Solving the Printing Problem

Have you ever tried learning to ski? Or skate? Or rollerblade? All these sports have something in common: it’s pretty easy to get started, but you’re gonna get hurt unless you learn how to stop. Cocoa is pretty similar, actually. You can code your guts out, but if you don’t know how to troubleshoot your problems, you’re in for a world of hurt.So too with my little printing problem from last time. As you’ll recall, I thought I’d figured out printing: just send my current TextView to the printing methods, and have done with it. Trouble is, my TextView is optimized for screen output, not whatever paper you happen to have in your printer! So I was forced to contemplate a difficult reality: I would have to create a view especially for printing.

I originally used Aaron Hillegass’s model, which involved creating a new view class with separate files, and calculating all the margins. But I ran into a problem when I realized that you have to provide the number of pages available in the view. To do that, you first have to calculate the number of lines that will fit on a page, and then the tricky part: how many lines does your text comprise? I had no way to figure that out.

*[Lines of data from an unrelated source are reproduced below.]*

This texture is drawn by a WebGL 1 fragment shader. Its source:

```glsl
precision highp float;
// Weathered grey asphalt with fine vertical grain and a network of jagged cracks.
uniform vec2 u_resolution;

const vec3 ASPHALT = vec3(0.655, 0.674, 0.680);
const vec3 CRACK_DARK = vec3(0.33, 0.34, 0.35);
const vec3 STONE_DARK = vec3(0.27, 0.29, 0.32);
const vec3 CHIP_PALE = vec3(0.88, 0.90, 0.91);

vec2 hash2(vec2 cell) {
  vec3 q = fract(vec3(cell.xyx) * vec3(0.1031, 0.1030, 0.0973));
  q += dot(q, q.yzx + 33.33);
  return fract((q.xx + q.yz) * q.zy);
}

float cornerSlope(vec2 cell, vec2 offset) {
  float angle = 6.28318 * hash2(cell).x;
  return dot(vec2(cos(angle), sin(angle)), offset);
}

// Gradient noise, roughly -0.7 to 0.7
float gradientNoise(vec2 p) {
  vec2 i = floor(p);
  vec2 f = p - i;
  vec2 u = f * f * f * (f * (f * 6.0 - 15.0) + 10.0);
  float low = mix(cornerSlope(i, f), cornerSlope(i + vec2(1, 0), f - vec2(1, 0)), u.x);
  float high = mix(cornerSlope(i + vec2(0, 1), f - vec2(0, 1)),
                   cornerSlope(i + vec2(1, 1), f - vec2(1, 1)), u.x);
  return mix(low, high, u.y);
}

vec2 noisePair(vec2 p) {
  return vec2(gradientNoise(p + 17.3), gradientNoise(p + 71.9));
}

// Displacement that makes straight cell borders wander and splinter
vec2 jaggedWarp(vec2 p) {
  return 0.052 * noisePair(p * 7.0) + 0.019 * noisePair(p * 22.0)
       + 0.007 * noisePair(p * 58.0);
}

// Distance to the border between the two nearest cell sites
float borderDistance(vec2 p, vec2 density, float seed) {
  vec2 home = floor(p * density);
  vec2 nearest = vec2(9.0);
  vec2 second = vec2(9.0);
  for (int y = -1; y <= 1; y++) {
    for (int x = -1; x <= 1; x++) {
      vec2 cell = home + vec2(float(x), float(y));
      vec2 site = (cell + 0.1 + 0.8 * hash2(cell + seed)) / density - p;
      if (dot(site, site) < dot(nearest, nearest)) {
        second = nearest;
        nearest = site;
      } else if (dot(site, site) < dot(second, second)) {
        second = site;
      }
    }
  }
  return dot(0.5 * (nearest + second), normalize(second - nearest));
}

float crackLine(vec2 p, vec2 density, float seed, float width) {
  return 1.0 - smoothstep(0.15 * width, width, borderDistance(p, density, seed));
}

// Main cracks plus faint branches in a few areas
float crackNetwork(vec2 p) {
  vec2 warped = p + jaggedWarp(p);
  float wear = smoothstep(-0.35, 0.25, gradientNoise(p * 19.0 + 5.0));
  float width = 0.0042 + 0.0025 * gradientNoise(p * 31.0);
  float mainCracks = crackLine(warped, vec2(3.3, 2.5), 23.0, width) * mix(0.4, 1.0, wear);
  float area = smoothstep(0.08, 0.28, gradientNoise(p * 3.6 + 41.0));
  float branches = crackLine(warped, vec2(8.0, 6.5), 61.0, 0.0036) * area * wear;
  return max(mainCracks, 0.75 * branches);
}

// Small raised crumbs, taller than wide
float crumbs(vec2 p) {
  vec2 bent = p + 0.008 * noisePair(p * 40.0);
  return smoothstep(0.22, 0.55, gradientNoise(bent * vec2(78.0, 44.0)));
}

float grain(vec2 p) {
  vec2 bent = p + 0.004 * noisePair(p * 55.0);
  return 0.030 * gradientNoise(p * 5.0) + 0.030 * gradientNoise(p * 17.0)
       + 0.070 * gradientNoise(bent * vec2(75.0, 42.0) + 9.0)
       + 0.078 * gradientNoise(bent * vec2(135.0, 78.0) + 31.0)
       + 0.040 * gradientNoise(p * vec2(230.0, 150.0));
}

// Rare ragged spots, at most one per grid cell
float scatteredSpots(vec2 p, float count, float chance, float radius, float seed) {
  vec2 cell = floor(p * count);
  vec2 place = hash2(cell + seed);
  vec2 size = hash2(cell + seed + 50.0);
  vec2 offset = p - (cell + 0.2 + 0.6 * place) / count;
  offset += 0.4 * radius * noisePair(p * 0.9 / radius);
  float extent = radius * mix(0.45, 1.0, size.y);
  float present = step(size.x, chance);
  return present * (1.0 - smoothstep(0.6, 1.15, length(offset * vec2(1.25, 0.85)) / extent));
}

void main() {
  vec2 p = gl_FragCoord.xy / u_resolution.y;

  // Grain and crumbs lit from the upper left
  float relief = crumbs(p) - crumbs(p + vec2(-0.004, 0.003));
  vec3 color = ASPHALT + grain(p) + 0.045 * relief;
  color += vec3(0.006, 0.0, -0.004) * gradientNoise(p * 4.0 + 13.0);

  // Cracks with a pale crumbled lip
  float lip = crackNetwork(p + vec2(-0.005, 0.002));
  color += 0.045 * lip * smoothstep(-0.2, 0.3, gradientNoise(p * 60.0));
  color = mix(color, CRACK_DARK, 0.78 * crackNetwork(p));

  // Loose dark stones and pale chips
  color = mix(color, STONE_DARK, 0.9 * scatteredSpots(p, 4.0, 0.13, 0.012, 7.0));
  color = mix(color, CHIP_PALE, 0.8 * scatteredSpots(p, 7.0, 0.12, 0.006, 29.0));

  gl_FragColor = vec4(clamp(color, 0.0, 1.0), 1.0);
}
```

So, to the interwebz! And I found a much more elegant solution. I just created a new method in my MyDocument class, and called on it from my printing method, like so:

printOperation = [NSPrintOperation printOperationWithView:[self printableView] printInfo:[self printInfo]];

and right below that, my printableView: method:

– (NSView *)printableView { MyTextView *printView; NSDictionary *titleAttr; // CREATE THE PRINT VIEW // 480 pixels wide seems like a good width for printing text printView = [[[MyTextView alloc] initWithFrame:NSMakeRect(0, 0, 480, 200)] autorelease]; [printView setVerticallyResizable:YES]; [printView setHorizontallyResizable:NO]; // Set the attributes for the text textAttr = [NSDictionary dictionaryWithObject:[NSFont fontWithName:@”Monaco” size:14] forKey:NSFontAttributeName]; // Add the text [[printView textStorage] appendAttributedString:[[[NSAttributedString alloc] initWithString:[textView string] attributes:textAttr] autorelease]]; // Resize the print view to fit the added text // (Is this done automatically?) [printView sizeToFit]; return printView; }

That was actually pretty easy! Here’s the result; click on it for a big version:

working<em>printing</em>sm.jpg
But… But there was one problem that I ran into along the way. You’ll take note of a reference to [textView string] up there in my appendAttributedString:initWithString:attributes: method call. Well, for a reason I could not figure out, this textView variable was not providing its value; instead of giving this view the contents of the TextView, it returned NULL. I banged my head on this one for a couple days, before finally going to #macdev on IRC. As it turns out, when you catch the right people, at the right time, with the right question, you can get a good answer.

Shout-out here to PowerUser and tomasf on #macdev! These are the guys that helped me learn a bit about troubleshooting. Here’s what I’d done:

To enable the Print… command in the File menu, I wanted to connect an object in MainMenu.nib to something in my MyDocument.nib file — the printDocument: method that I’d written. Incorrectly, I created an object in MainMenu.nib and made it an instance of MyDocument. I was then able to connect the Print menu command with that instance’s printDocument: method.

Wrong!

PowerUser suggested I put a button on my document and have it execute the printDocument: method; this worked perfectly! He then gave me this line to test the value of the returned object in my printDocument method:

NSLog(@”%p”, self);

And it returned an object ID, in this case 0x156570.

But when I used the Print… menu item, it returned a different ID: 0x12caf0! That was the smoking gun, as it were.

The answer? Get rid of this instance of MyDocument, and connect the Print… command instead to the First Responder — which of course, is the MyDocument instance at hand. Boom, everything worked.

Okay, NOW I have all the basics working! Next step: really nailing down how Napkin parses calculations. I want the user to have complete control over them, so let’s get back to the good stuff.